PROBLEM STATEMENT: Below are records; count the lines among them that include the string "disc", and state only the number.

(Collected data)
----

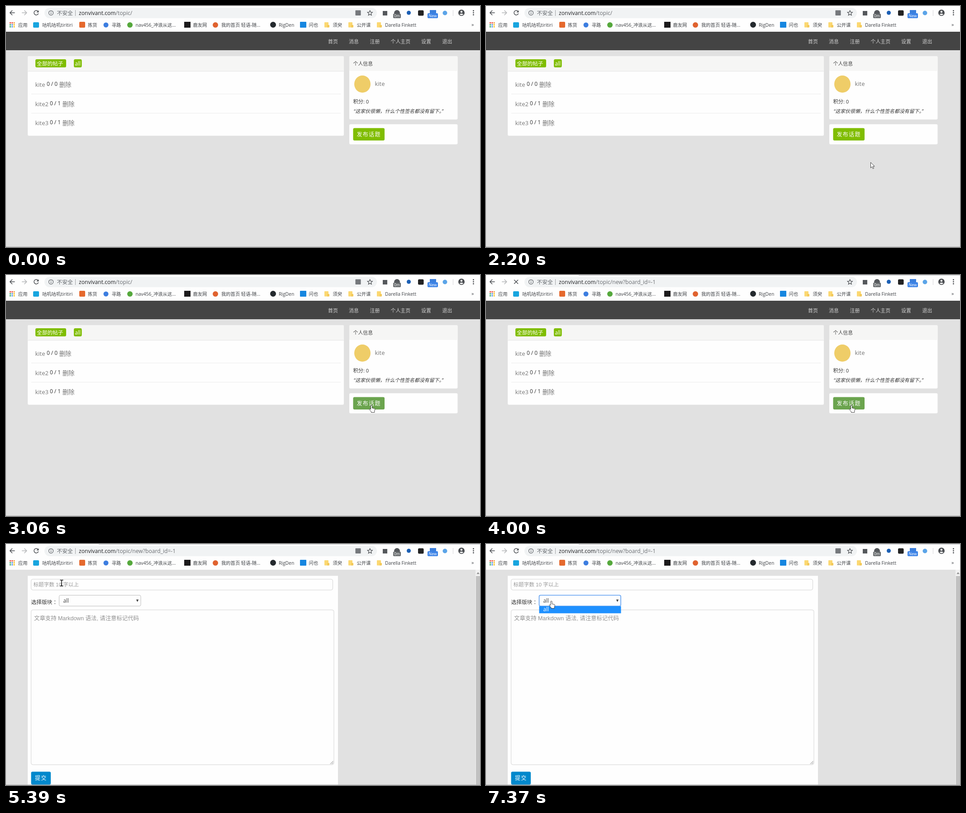
An HTML page that plays this animation: 1048x534 px, repeating every 8 s.

```html
<!DOCTYPE html>
<html lang="zh-CN">
<head>
<meta charset="utf-8">
<title>发布话题</title>
<style>
html, body { margin: 0; width: 100%; height: 100%; overflow: hidden; background: #e1e1e1; }
svg { display: block; width: 1048px; height: 534px; }
text { font-family: "Open Sans", "Noto Sans CJK SC", "Noto Sans CJK", sans-serif; white-space: pre; }
.arial { font-family: "Liberation Sans", "Noto Sans CJK SC", "Noto Sans CJK", sans-serif; }
.cursor { stroke: #333; stroke-width: .9; stroke-linejoin: round; fill: #fff; }
</style>
</head>
<body>
<svg id="stage" viewBox="0 0 1048 534" xmlns="http://www.w3.org/2000/svg"></svg>
<script>
const LOOP = 8000;
const GREEN = [128, 189, 1], HOVER = [107, 164, 78], PRESSED = [98, 154, 70];
const PAPER = '#fefefe', BORDER = '#d3d3d3';
const rgb = c => `rgb(${c.map(Math.round)})`;

const rect = (x, y, w, h, fill, r = 0, more = '') =>
  `<rect x="${x}" y="${y}" width="${w}" height="${h}" rx="${r}" fill="${fill}" ${more}/>`;
const frame = (x, y, w, h, stroke, r = 3, more = '') =>
  rect(x + .5, y + .5, w - 1, h - 1, PAPER, r, `stroke="${stroke}" ${more}`);
const disc = (x, y, r, fill) => `<circle cx="${x}" cy="${y}" r="${r}" fill="${fill}"/>`;
const line = (d, stroke, w = 1.5) =>
  `<path d="${d}" fill="none" stroke="${stroke}" stroke-width="${w}"/>`;
const text = (x, y, size, fill, str, more = '') =>
  `<text x="${x}" y="${y}" font-size="${size}" fill="${fill}" ${more}>${str}</text>`;
const group = (id, ...parts) => `<g id="${id}">${parts.join('')}</g>`;

function appsIcon() {
  const colors = ['#ea4335', '#ea4335', '#f29a2e', '#34a853', '#4285f4', '#fbbc05', '#34a853', '#4285f4', '#fbbc05'];
  return colors.map((c, i) => rect(8 + i % 3 * 4.3, 36 + Math.floor(i / 3) * 4.3, 2.8, 2.8, c)).join('');
}

function folder(x) {
  return rect(x, 36, 9, 11.5, '#fbd872', 1) + rect(x + 6, 42, 5, 5.5, '#f3c95a', 1);
}

function toolbar() {
  const ink = '#4a4d51';
  return [
    rect(0, 0, 1048, 57, PAPER),
    rect(85, 4, 735, 23, '#f1f3f4', 11.5),
    line('M19.5 15H9M14 9.8L8.8 15L14 20.2', ink),
    line('M35 15H45.5M40.5 9.8L45.7 15L40.5 20.2', '#b4b6b8'),
    group('reload', line('M70.8 11.8A5 5 0 1 0 71.6 16.6', ink),
      `<path d="M72.3 9.5V14.2H67.6Z" fill="${ink}"/>`),
    group('stop', line('M62.2 10.7L71 19.5M71 10.7L62.2 19.5', ink)),
    line('M94.5 15.3a5 5 0 1 0 10 0a5 5 0 1 0 -10 0M99.5 14.5V18M99.5 12V13.3', '#5f6368', 1.2),
    text(112.5, 19.5, 11.8, '#5f6368', '不安全'),
    rect(153, 9, 1, 13, '#9fa1a4'),
    text(161, 19.6, 12.1, '#6b6e72',
      '<tspan fill="#202124">zonvivant.com</tspan>/topic/<tspan id="query">new?board_id=-1</tspan>'),
    group('translate', rect(772.5, 9.5, 12, 11.5, '#75787c', 1)),
    line('M804.7 10L806.2 13.7L810.2 14L807.1 16.6L808.1 20.5L804.7 18.4L801.3 20.5L802.3 16.6L799.2 14L803.2 13.7Z', ink, 1.2),
    rect(833, 11, 10, 10, '#55585c'),
    disc(864.5, 15.5, 6.5, '#55585c'),
    rect(856, 17, 17, 10, '#666a6c', 2),
    text(864.5, 25.2, 8.6, '#fff', '0m', 'text-anchor="middle"'),
    disc(890.5, 15, 4.5, '#1b5fb4'),
    rect(911, 9.5, 12.5, 12, '#222', 2.5),
    rect(937, 9, 14, 9, '#3b7fdc'),
    rect(932, 16, 23, 11, '#3b82e6', 2),
    text(943.5, 24.8, 8.6, '#fff', 'New', 'text-anchor="middle"'),
    disc(970.5, 15.5, 5, '#5ba4e8'),
    rect(988, 9, 1, 13, '#d5d7d9'),
    disc(1007, 15, 7, ink), disc(1007, 12.7, 2.2, '#fff'),
    '<path d="M1002.6 18.6Q1007 14.8 1011.4 18.6Q1007 22.2 1002.6 18.6Z" fill="#fff"/>',
    ...[10.5, 15, 19.5].map(y => disc(1033.5, y, 1.4, ink))
  ].join('');
}

function bookmarks() {
  const labels = [
    [27, '应用'], [80, '咕叽咕叽tiritiri'], [181, '拣货'], [233.5, '寻路'], [286.5, 'nav456_冲浪从这...'],
    [413.5, '鹿友网'], [476, '我的首页 轻语-随...'], [603, 'RigDen'], [669.5, '问也'],
    [722.5, '须臾'], [775.5, '公开课'], [838, 'Darella Finkett']
  ];
  return [
    appsIcon(),
    rect(60, 36, 13, 12, '#18a5df', 2),
    rect(162, 35, 13, 13, '#e5692d', 2),
    disc(221, 42, 5.5, '#3c7de0'),
    disc(274, 42, 6, '#55a83c'),
    rect(394, 35, 14, 13, '#1c1a1b'),
    disc(463, 42, 6, '#e0622f'),
    disc(590.5, 41.5, 6.5, '#24292e'),
    rect(650, 35, 14, 13, '#1686e0', 1),
    folder(704), folder(757), folder(820),
    ...labels.map(([x, s]) => text(x, 45.8, 10.3, '#3f4246', s)),
    text(1029, 45, 11, '#4a4d51', '»')
  ].join('');
}

function topicRow(i, name, count, x) {
  const y = 179.3 + i * 42.3;
  return text(64.5, y, 13, '#777', name) + text(x, y - 2.1, 11.8, '#333', count) +
    text(x + 27.7, y, 13.4, '#777', '删除');
}

function listPage() {
  const nav = [[712, '首页'], [758, '消息'], [804.5, '注册'], [850.5, '个人主页'], [918, '设置'], [964.5, '退出']];
  return group('list',
    rect(0, 57, 1048, 477, '#e1e1e1'),
    rect(0, 57, 1048, 41, '#444'),
    ...nav.map(([x, s]) => text(x, 82.8, 10.9, '#d2d2d2', s)),
    rect(48, 111, 699, 176.5, PAPER, 3),
    rect(48, 111, 699, 33, '#f6f6f5', 3),
    rect(48, 144, 699, 1, '#e3e3e3'),
    rect(65, 118, 68, 18, rgb(GREEN), 3),
    text(68, 132, 11.7, '#fff', '全部的帖子'),
    rect(150, 118, 17.5, 18, rgb(GREEN), 3),
    text(152.3, 132, 12, '#fff', 'all'),
    topicRow(0, 'kite', '0 / 0', 90),
    topicRow(1, 'kite2', '0 / 1', 97),
    topicRow(2, 'kite3', '0 / 1', 97),
    rect(56, 194.5, 684, 1, '#ececec'),
    rect(56, 237, 684, 1, '#ececec'),
    rect(759, 111, 239.5, 140.5, PAPER, 3),
    rect(759, 111, 239.5, 33, '#f6f6f5', 3),
    text(767.5, 132, 10.9, '#444', '个人信息'),
    '<ellipse cx="788" cy="173" rx="18" ry="19" fill="#efcd68"/>',
    text(815.5, 177, 13, '#777', 'kite'),
    text(767.5, 215.5, 11.2, '#333', '积分: 0'),
    text(768.5, 237.2, 10.9, '#333', '“这家伙很懒，什么个性签名都没有留下。”', 'font-style="italic"'),
    rect(759, 262, 239.5, 44.5, PAPER, 3),
    rect(767.5, 270.5, 69.5, 27.5, rgb(GREEN), 3, 'id="post"'),
    text(775.5, 289.3, 12, '#fff', '发布话题', 'letter-spacing="1.3"'));
}

function formPage() {
  return group('form',
    rect(0, 57, 1048, 477, '#e1e1e1'),
    rect(48, 70.5, 686, 464, PAPER),
    frame(55, 77.5, 668, 25, BORDER, 4),
    text(60.5, 94.2, 11.6, '#999', '标题字数 10 字以上', 'class="arial"'),
    rect(61, 84, 1, 13, '#777', 0, 'id="caret"'),
    text(55.5, 133, 11.7, '#333', '选择版块<tspan dx="3">：</tspan>'),
    frame(117, 113, 181.5, 25, '#bbb', 3, 'id="select"'),
    text(126.5, 130, 11.8, '#444', 'all'),
    '<path d="M287.8 123H293.2L290.5 128.5Z" fill="#444"/>',
    frame(55, 145.5, 670.5, 344, BORDER, 4),
    line('M717 487.5L723.5 481M720.5 487.5L723.5 484.5', '#777', 1),
    text(62, 168.6, 12.4, '#8f8f8f', '文章支持 Markdown 语法, 请注意标记代码', 'class="arial"'),
    rect(55.5, 504.5, 43.5, 28.5, '#0088cc', 3),
    text(64, 523, 12, '#fff', '提交', 'letter-spacing="1.3"'),
    rect(1038, 57, 10, 477, '#f1f1f1'),
    rect(1039, 71, 9, 463, '#c1c1c1'),
    '<path d="M1040.5 66.5H1047L1043.7 62.5Z" fill="#8a8a8a"/>',
    group('menu', rect(117.5, 138, 181, 15.5, '#1e90ff'), text(126.5, 148.7, 11.8, '#fff', 'all')));
}

const cursors = {
  arrow: '<path class="cursor" d="M.5 .5V12.8L3.4 10L5.4 14.5L7.5 13.6L5.5 9.2H9.2Z"/>',
  hand: '<path class="cursor" d="M-1.5 10V1.9a1.5 1.5 0 0 1 3 0V6.8L6.5 7.8Q8 8.3 7.7 10.2L6.7 14.2V16.5H-.5V15L-4.4 10.3Q-4.8 8.2 -2.8 8.6Z"/>',
  beam: line('M-3.5 -6.5H-1Q0 -6.5 0 -5.5Q0 -6.5 1 -6.5H3.5M0 -5.5V5.5M-3.5 6.5H-1Q0 6.5 0 5.5Q0 6.5 1 6.5H3.5', '#111')
};

const stage = document.getElementById('stage');
stage.innerHTML = listPage() + formPage() + toolbar() + bookmarks() +
  rect(205, 0, 843, 1, '#bfc1c4', 0, 'id="edge"') +
  rect(0, 533, 1048, 1, '#b9b9b9') +
  Object.entries(cursors).map(([id, shape]) => group(id, shape)).join('');

const el = id => document.getElementById(id);
const show = (id, on) => el(id).setAttribute('display', on ? 'inline' : 'none');

// Pointer strokes: start, end, number of steps, points along the way.
const moves = [
  [1380, 2140, 12, [[972, 526], [918, 452], [880, 392], [857, 349]]],
  [2200, 3000, 14, [[850, 346], [838, 328], [818, 304], [808, 288]]],
  [4800, 4920, 3, [[792, 290], [764, 285], [728, 278]]],
  [5060, 5390, 6, [[560, 222], [330, 146], [170, 94], [123, 86.5]]],
  [5510, 5860, 6, [[122, 86], [120, 86], [122, 87]]],
  [5910, 6590, 11, [[123, 88], [128, 97], [137, 113], [144.5, 126]]]
];

function pointerAt(t) {
  const move = moves.filter(m => t >= m[0]).pop();
  if (!move) return null;
  const [start, end, steps, pts] = move;
  const k = Math.min(steps - 1, Math.floor((t - start) / (end - start) * (steps - 1) + 1e-6));
  const p = k / (steps - 1) * (pts.length - 1);
  const i = Math.min(pts.length - 2, Math.floor(p));
  return pts[i].map((v, a) => v + (pts[i + 1][a] - v) * (p - i));
}

function cursorKind(t, [x, y]) {
  if (t < 4470) return x < 837 && y < 298 ? 'hand' : 'arrow';
  if (t < 4800) return 'hand';
  if (x > 725) return 'arrow';
  if (t < 5910 || y < 102) return 'beam';
  return y < 113 ? 'arrow' : 'hand';
}

function postColor(t) {
  if (t >= 3700 && t < 3860) return PRESSED;
  const p = Math.max(0, Math.min(1, (t - 2820) / 240));
  return GREEN.map((v, i) => v + (HOVER[i] - v) * p);
}

function draw(t) {
  const onForm = t >= 4470, loading = t >= 3780 && !onForm, focused = t >= 7290;
  show('list', !onForm);
  show('form', onForm);
  show('reload', !loading);
  show('stop', loading);
  show('edge', t >= 3780);
  show('translate', t < 4000 || onForm);
  el('query').style.visibility = t >= 4000 ? 'visible' : 'hidden';
  el('post').setAttribute('fill', rgb(postColor(t)));
  show('caret', onForm && !focused && (t - 4470) % 1036 < 518);
  el('select').setAttribute('stroke', focused ? '#5a9df0' : '#bbb');
  el('select').setAttribute('stroke-width', focused ? 1.6 : 1);
  show('menu', t >= 7370);

  const pos = pointerAt(t), kind = pos && cursorKind(t, pos);
  for (const id in cursors) show(id, id === kind);
  if (kind) el(kind).setAttribute('transform', `translate(${pos.map(v => v.toFixed(1))})`);
}

const begin = performance.now();
function tick() {
  draw((performance.now() - begin) % LOOP);
  requestAnimationFrame(tick);
}
tick();
</script>
</body>
</html>
```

----

SOLUTION FOR THIS EXERCISE: 10